Trinidad and Tobago is leading the way in providing solutions to global environmental issues through multilateral environmental agreements (MEAs)
While just a tiny island of 1,981 square miles with a population slightly larger than 1.3m, Trinidad and Tobago produces high levels of greenhouse gas emissions. Our 2018 emissions of 22,900 kt of CO2 (according to the World Bank), for instance, was more than that of countries like Croatia and Panama, with populations of around 4 million and more than Barbados, which produced just 3,790 kt of CO2 in 2018.
As a result of greenhouse gasses trapping heat, the international community has realised that man-made gasses has caused changes to the climate. If nothing is done to curb their continued effect on the environment, it is estimated that our food supply, weather, oceans and land masses will all be negatively affected.
June 1992 saw the creation of the Earth Summit (aka the Rio Summit), which brought together members of over 150 countries in an effort to achieve sustainable development through cooperation. At this summit T&T signed the United Nations Framework Convention on Climate Change, which was drafted with the intent of stabilising the concentration of atmospheric greenhouse gasses at levels that prevent dangerous impact on the Earth’s climate. Our commitment to this framework included such actions as:

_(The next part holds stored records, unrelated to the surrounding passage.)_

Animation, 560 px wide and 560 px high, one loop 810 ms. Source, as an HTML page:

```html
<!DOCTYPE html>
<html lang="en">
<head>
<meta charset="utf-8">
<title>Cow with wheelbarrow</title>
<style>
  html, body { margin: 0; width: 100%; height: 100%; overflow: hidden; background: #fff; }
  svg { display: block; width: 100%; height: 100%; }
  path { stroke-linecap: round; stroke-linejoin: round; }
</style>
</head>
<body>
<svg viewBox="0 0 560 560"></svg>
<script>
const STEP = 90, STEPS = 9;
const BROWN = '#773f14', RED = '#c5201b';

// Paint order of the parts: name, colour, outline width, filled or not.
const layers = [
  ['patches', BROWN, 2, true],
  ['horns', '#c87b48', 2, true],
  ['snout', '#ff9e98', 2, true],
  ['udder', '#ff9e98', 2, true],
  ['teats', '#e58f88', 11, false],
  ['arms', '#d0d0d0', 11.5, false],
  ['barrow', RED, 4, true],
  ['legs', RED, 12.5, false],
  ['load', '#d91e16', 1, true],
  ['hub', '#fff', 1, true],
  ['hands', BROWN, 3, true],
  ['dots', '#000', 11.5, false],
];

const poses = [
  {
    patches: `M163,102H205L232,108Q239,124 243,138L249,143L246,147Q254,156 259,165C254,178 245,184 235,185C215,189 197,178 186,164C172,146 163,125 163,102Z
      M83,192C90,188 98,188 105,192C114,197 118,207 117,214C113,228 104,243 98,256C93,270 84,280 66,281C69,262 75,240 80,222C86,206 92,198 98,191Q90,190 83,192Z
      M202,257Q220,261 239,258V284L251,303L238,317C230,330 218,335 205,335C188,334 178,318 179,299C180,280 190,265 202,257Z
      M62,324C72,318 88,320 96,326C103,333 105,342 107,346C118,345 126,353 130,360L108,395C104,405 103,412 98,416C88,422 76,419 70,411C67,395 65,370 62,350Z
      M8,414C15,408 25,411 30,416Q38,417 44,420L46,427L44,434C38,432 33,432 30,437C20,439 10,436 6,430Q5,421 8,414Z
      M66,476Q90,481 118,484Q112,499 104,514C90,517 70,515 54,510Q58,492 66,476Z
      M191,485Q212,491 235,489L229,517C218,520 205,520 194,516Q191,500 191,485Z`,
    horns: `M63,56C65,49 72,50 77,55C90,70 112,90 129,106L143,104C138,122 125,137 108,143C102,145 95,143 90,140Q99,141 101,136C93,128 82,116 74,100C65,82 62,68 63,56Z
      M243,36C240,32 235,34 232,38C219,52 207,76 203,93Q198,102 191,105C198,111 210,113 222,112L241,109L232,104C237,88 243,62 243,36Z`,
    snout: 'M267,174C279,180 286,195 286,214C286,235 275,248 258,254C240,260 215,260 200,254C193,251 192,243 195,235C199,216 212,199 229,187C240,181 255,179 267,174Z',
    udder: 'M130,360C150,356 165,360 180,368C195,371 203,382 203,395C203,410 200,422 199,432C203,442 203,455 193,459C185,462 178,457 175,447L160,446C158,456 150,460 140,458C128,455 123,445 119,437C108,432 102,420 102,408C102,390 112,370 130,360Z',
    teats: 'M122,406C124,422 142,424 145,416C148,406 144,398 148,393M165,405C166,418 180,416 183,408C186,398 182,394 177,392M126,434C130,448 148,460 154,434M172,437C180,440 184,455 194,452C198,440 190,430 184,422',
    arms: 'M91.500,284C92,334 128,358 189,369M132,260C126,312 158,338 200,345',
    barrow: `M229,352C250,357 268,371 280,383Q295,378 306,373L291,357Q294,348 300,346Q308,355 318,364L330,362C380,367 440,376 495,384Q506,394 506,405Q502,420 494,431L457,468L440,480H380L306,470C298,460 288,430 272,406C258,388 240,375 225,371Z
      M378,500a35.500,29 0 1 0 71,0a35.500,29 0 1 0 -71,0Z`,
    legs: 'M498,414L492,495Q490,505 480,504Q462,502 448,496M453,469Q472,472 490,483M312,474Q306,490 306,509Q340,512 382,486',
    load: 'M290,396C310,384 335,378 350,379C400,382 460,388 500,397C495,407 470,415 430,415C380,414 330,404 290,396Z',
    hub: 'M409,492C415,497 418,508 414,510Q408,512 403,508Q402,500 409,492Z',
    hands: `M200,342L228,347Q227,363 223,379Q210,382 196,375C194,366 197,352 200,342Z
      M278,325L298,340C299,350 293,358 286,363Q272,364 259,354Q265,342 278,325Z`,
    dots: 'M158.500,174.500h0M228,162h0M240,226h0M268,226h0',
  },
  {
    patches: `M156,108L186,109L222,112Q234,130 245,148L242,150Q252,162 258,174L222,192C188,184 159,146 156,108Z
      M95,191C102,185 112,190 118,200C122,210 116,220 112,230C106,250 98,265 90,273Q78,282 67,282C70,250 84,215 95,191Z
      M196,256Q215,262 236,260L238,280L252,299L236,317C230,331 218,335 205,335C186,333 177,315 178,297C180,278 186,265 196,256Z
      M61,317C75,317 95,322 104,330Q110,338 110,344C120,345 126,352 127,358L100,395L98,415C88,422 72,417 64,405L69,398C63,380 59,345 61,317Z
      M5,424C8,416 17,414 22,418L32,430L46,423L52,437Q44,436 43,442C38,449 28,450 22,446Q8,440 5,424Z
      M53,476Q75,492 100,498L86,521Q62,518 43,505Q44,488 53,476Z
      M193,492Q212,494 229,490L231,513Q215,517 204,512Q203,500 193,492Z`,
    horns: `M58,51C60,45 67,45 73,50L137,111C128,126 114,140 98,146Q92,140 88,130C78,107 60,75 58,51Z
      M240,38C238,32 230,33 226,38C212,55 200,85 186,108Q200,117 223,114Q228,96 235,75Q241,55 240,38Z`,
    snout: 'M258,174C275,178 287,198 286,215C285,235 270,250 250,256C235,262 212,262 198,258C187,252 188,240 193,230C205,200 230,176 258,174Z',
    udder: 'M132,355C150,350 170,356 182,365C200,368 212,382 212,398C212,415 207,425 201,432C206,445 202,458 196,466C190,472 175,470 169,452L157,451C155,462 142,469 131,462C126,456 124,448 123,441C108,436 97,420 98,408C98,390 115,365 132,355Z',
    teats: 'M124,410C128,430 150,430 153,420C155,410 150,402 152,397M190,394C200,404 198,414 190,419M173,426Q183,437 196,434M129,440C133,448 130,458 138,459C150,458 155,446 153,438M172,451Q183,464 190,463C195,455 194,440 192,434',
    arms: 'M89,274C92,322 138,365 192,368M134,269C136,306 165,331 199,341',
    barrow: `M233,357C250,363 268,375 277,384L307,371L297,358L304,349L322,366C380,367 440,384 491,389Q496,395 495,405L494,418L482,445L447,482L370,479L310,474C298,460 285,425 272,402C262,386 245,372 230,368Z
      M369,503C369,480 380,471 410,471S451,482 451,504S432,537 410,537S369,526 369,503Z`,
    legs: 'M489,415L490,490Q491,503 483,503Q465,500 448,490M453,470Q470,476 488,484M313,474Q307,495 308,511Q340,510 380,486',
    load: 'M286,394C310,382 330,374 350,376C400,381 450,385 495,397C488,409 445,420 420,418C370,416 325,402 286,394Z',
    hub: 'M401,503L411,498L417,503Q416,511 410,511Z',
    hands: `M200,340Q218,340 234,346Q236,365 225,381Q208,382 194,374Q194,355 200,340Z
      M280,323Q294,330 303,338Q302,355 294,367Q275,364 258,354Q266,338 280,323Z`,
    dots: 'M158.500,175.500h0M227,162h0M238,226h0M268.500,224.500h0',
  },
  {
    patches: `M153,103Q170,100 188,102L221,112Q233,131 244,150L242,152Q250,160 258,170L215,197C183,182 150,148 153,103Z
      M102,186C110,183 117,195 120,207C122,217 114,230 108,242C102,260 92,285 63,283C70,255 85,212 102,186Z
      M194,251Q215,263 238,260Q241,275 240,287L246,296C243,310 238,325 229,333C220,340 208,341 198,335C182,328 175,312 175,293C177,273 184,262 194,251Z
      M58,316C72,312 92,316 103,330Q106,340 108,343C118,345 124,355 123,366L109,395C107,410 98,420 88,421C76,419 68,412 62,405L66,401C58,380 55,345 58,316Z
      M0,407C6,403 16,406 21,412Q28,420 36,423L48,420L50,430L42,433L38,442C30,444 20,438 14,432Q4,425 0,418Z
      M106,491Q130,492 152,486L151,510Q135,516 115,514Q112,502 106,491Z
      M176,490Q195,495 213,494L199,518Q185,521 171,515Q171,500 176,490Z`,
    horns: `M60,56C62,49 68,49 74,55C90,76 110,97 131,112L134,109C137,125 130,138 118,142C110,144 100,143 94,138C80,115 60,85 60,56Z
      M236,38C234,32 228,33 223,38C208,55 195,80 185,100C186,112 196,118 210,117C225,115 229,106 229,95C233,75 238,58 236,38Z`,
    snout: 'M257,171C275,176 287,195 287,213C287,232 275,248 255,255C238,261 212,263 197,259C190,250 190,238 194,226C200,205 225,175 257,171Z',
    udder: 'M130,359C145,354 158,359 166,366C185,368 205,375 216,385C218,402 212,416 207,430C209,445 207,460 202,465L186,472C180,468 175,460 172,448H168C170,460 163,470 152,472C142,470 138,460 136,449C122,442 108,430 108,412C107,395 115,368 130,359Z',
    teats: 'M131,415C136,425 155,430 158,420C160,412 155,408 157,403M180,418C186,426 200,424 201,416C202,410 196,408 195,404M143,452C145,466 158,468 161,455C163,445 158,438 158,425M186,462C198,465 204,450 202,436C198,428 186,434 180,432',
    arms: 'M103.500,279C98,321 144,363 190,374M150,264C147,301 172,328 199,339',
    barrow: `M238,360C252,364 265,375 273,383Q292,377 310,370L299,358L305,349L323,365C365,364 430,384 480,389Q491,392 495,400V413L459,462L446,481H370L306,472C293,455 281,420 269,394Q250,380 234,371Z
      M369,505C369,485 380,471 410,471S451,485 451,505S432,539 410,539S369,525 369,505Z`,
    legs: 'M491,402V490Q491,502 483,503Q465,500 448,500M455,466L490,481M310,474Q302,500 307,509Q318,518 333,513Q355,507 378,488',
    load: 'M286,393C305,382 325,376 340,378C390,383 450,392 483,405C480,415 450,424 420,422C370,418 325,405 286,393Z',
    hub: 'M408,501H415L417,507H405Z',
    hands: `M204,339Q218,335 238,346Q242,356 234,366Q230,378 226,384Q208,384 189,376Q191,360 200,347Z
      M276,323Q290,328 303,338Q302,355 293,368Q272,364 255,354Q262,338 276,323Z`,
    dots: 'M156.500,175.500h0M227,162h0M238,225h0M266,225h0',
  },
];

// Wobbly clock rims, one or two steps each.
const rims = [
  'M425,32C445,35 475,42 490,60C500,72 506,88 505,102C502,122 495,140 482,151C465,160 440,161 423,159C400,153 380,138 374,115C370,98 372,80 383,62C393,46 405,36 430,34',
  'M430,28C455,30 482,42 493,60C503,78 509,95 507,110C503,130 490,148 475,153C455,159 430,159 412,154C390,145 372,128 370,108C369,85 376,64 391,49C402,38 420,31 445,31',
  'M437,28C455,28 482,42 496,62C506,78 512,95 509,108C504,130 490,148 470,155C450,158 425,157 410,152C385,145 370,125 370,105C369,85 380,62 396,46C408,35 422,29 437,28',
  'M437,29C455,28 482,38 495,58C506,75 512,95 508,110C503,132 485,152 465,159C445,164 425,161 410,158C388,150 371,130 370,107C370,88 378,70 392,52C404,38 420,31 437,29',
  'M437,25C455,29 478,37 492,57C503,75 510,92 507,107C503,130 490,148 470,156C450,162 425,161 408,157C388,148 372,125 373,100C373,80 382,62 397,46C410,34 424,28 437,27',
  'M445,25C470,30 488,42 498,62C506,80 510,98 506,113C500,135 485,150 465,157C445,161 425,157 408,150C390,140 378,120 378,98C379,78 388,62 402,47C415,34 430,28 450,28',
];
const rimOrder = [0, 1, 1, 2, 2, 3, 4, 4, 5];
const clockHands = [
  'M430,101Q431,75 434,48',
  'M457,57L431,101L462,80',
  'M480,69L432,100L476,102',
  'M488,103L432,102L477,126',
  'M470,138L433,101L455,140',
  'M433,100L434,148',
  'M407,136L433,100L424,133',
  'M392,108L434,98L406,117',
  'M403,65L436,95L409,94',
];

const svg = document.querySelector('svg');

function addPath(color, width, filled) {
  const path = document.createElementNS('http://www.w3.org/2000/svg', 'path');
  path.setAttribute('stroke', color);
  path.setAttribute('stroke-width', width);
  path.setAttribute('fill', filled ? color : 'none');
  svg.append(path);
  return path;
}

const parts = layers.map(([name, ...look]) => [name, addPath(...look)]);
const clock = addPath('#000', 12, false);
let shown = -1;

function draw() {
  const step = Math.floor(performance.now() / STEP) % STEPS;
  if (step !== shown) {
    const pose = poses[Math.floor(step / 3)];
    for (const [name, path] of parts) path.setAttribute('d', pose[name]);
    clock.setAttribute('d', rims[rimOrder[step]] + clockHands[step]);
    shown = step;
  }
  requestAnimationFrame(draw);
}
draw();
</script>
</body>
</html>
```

Creation of an inventory of greenhouse gas emissions
An action plan to mitigate the effects of climate change
Promotion of and cooperation in the application and diffusion of technologies related to sustainable development
Promotion of sustainable management
Preparation for adaptation to the impacts of climate change
Increase public awareness, education and training on this issue
In 2015, Trinidad and Tobago followed our participation in the Rio Summit with attendance at and signing of the Paris Agreement. This legally binding international treaty was adopted by 196 countries, with its goal being to strengthen response to climate change and limit global warming to below 2, preferably 1.5 degrees Celsius, compared to pre-industrial levels.
In addition to our involvement in these summits, we are also signatory to the United Nations Convention to Combat Desertification, which stands as the only legally binding international agreement linking environment and development to sustainable land management. Simply put, desertification describes the irreversible transformation of fertile land to infertile land – when land, within a human time-span, becomes no longer able to support the same plant growth it has previously. Drought, overgrazing, fire and deforestation are all major instigators of desertification.
The UNCCD therefore has 2 objectives:
Provide scientifically justifiable solutions to land degradation
Improve the integrity or condition of degraded areas
T&T’s participation in the UNCCD include a few obligations to address desertification, including:
Collect, analyse and exchange information with international partners
Work together with said international partners on strategies to combat desertification,
Ensure adequate financial resources are available for programmes
Develop a national action programme based on guidance from the convention
Give regular reports on the efforts taken
According to Julius Smith, Environmental Biologist in the Ministry of Planning and Development, “The national action programme is intended to be a guide across a range of issues. It lists major stakeholders, their roles, the issues involved in sustainable land management and outlines the agreed strategy for sustainable land management as well as land degradation neutrality.”
Basically then, it outlines the strategies to tackle desertification, who should be involved and what they should be doing about the issue.
For updated information on these and other environmental issues and activities in T&T, you can join the MEA Focal Point network by completing the Google Form found on the Environmental Policy and Planning Division TT Instagram and Facebook pages.